• _Task brief_
Search the material below for the string "clamp" and extract each line that has it.

• _Data to process_
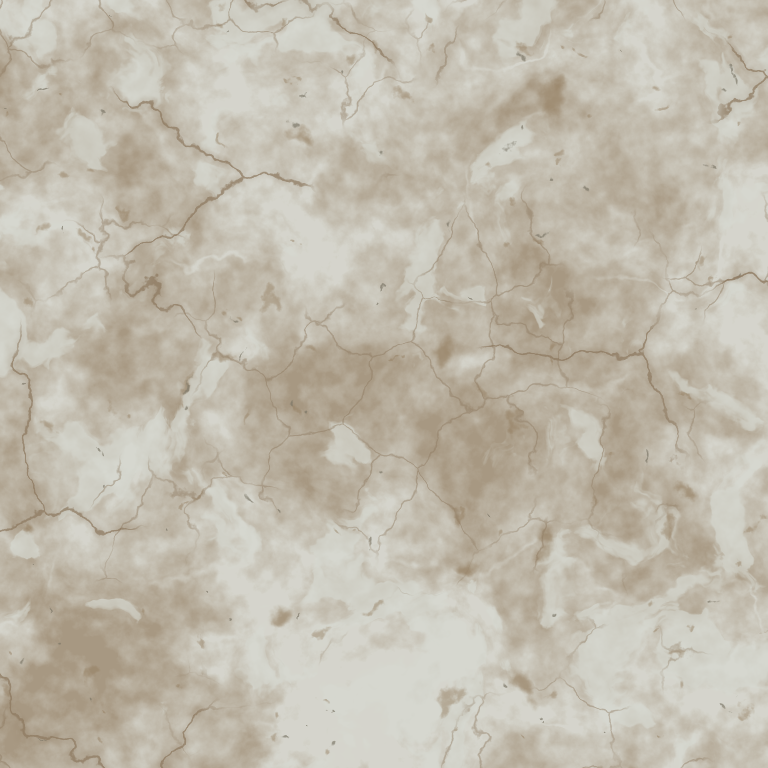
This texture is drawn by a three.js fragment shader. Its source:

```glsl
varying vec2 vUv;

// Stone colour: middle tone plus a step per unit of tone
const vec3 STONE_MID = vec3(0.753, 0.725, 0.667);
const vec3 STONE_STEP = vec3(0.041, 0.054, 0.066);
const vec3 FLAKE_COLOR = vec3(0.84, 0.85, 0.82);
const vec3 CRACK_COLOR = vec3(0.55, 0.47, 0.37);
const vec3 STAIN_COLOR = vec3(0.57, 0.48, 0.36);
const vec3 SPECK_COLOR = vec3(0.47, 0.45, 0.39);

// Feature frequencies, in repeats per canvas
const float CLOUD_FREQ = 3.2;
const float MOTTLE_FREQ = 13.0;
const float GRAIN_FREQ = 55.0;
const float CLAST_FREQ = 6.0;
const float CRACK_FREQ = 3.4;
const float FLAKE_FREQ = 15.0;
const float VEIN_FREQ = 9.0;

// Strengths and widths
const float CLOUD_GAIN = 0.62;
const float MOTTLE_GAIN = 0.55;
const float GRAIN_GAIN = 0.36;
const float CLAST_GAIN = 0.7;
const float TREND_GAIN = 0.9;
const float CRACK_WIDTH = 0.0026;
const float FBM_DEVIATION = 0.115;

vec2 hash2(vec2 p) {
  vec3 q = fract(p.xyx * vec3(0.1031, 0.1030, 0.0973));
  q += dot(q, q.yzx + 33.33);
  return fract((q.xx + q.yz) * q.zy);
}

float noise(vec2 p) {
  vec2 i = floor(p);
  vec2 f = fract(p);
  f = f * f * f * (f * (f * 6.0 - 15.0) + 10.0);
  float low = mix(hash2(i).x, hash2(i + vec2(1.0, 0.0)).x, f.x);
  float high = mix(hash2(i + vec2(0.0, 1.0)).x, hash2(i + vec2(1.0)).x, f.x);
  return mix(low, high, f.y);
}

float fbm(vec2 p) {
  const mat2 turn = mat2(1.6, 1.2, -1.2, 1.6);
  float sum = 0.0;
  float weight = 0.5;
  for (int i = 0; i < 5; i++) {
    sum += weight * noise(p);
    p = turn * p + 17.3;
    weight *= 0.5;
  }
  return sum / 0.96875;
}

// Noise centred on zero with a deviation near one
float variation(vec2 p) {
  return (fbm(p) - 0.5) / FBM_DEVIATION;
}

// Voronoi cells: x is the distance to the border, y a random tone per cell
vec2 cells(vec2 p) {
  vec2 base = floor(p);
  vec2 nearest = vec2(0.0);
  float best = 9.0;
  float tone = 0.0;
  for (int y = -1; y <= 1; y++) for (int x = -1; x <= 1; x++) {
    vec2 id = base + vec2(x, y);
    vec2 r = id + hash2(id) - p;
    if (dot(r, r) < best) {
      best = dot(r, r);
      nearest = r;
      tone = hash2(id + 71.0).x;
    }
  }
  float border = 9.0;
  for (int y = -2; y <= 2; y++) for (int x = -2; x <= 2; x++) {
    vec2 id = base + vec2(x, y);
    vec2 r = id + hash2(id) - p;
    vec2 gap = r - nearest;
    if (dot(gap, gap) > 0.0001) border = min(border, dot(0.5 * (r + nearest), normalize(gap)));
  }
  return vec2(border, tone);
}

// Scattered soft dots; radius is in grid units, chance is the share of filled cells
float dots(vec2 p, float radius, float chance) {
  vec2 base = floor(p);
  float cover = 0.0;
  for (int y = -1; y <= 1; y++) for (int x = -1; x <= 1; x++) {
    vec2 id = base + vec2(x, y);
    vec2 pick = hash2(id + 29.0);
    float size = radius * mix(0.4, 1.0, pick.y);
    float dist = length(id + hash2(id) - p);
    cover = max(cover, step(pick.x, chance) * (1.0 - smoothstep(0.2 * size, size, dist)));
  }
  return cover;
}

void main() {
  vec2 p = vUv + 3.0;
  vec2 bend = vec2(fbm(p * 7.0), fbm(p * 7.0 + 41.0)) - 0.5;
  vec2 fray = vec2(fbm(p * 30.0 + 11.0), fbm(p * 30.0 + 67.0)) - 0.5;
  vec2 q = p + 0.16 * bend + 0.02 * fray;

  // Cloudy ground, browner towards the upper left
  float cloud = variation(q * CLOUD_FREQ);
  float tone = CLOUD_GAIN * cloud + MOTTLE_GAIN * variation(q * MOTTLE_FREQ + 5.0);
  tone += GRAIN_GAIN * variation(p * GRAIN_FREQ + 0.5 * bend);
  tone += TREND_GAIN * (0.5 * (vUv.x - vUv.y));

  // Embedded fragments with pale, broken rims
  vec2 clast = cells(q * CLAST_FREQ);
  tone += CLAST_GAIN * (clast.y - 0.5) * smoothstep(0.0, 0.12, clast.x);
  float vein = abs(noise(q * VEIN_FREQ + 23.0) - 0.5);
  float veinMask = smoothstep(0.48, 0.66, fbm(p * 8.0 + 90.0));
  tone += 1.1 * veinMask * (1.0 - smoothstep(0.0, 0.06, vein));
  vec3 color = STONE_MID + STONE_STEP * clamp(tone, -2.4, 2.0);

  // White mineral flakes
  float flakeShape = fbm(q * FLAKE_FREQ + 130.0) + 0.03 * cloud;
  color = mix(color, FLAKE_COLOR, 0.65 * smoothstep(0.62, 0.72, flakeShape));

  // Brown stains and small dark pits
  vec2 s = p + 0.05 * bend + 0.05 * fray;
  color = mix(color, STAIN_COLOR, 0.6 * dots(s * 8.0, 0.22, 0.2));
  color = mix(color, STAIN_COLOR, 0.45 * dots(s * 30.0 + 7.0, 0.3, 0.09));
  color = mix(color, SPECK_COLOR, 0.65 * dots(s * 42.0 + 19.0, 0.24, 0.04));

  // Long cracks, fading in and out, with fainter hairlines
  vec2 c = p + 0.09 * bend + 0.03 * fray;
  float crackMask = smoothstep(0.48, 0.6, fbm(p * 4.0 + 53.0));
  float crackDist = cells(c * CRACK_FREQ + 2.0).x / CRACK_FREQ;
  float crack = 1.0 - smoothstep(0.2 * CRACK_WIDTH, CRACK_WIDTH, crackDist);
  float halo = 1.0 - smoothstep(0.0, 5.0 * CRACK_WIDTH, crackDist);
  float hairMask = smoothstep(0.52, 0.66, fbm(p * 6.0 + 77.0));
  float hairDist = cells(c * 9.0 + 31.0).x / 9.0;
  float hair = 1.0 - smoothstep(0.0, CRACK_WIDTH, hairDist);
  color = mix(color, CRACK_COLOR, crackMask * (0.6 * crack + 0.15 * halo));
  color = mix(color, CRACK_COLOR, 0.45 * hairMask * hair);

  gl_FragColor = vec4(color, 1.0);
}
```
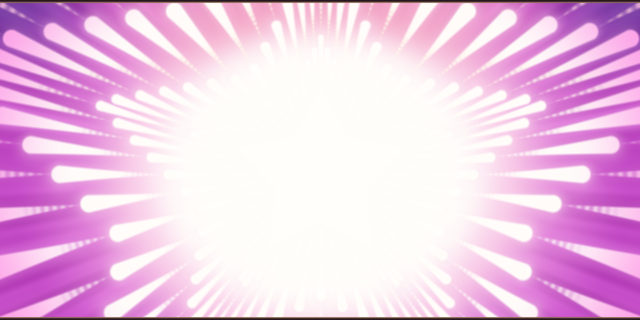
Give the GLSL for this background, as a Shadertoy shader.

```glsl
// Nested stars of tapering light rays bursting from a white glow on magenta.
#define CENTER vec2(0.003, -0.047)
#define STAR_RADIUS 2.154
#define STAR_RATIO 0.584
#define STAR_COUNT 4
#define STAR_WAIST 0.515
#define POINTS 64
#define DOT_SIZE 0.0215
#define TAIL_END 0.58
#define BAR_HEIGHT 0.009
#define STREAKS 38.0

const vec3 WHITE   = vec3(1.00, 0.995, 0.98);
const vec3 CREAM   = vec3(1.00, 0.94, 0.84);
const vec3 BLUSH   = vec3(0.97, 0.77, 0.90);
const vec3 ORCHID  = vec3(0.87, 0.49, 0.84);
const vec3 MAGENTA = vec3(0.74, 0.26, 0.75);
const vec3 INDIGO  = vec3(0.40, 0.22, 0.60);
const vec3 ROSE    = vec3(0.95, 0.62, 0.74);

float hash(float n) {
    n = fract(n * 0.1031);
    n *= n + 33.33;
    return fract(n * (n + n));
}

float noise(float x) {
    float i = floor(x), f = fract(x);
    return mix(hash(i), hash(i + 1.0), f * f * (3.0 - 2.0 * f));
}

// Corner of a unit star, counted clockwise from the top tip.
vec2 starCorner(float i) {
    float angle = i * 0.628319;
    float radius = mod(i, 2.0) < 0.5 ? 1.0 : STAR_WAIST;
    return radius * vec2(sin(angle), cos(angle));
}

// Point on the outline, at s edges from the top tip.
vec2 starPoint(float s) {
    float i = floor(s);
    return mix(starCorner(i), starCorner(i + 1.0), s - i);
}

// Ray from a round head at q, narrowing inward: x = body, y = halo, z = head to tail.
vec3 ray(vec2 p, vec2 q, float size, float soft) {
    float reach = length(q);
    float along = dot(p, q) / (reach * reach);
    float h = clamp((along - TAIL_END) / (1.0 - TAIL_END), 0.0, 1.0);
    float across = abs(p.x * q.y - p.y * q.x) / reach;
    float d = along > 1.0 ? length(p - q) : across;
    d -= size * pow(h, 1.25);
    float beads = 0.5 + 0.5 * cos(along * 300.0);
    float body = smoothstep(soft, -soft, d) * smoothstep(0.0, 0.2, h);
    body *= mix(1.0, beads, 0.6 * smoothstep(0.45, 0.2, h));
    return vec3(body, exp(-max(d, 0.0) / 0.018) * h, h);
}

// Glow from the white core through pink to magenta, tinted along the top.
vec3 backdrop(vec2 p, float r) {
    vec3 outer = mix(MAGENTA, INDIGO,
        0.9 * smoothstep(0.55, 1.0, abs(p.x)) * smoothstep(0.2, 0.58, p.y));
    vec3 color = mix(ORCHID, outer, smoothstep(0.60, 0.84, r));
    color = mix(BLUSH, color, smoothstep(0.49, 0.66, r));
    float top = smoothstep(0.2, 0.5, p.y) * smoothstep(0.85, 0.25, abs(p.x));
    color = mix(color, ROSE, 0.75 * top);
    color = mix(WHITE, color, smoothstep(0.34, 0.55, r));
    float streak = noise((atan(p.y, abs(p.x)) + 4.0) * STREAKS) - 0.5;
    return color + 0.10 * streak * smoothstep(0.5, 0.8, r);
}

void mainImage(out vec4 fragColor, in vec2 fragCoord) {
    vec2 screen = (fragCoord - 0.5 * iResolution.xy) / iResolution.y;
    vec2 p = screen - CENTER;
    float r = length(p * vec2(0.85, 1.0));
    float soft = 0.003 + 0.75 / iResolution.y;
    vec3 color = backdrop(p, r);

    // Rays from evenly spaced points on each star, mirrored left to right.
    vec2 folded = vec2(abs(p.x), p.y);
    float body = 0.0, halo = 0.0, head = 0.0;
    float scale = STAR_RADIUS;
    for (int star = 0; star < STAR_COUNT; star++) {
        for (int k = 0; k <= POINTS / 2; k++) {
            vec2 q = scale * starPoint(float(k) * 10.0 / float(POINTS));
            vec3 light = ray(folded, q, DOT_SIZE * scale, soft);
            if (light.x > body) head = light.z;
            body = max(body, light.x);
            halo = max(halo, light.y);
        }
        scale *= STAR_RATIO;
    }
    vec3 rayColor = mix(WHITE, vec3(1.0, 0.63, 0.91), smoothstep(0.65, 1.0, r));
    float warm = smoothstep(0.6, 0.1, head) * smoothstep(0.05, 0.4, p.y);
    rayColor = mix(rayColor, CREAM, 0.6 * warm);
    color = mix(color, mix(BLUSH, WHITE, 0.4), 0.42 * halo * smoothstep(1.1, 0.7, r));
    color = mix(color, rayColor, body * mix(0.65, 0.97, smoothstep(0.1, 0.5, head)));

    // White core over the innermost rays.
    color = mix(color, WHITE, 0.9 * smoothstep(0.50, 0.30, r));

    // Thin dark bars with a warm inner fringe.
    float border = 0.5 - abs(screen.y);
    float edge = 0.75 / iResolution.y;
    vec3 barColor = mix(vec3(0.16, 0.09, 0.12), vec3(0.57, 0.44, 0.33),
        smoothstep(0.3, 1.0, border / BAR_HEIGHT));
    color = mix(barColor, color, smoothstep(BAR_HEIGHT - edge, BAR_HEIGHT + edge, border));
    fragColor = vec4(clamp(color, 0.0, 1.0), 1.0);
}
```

• _Result of this exercise_
  vec3 color = STONE_MID + STONE_STEP * clamp(tone, -2.4, 2.0);
    float h = clamp((along - TAIL_END) / (1.0 - TAIL_END), 0.0, 1.0);
    fragColor = vec4(clamp(color, 0.0, 1.0), 1.0);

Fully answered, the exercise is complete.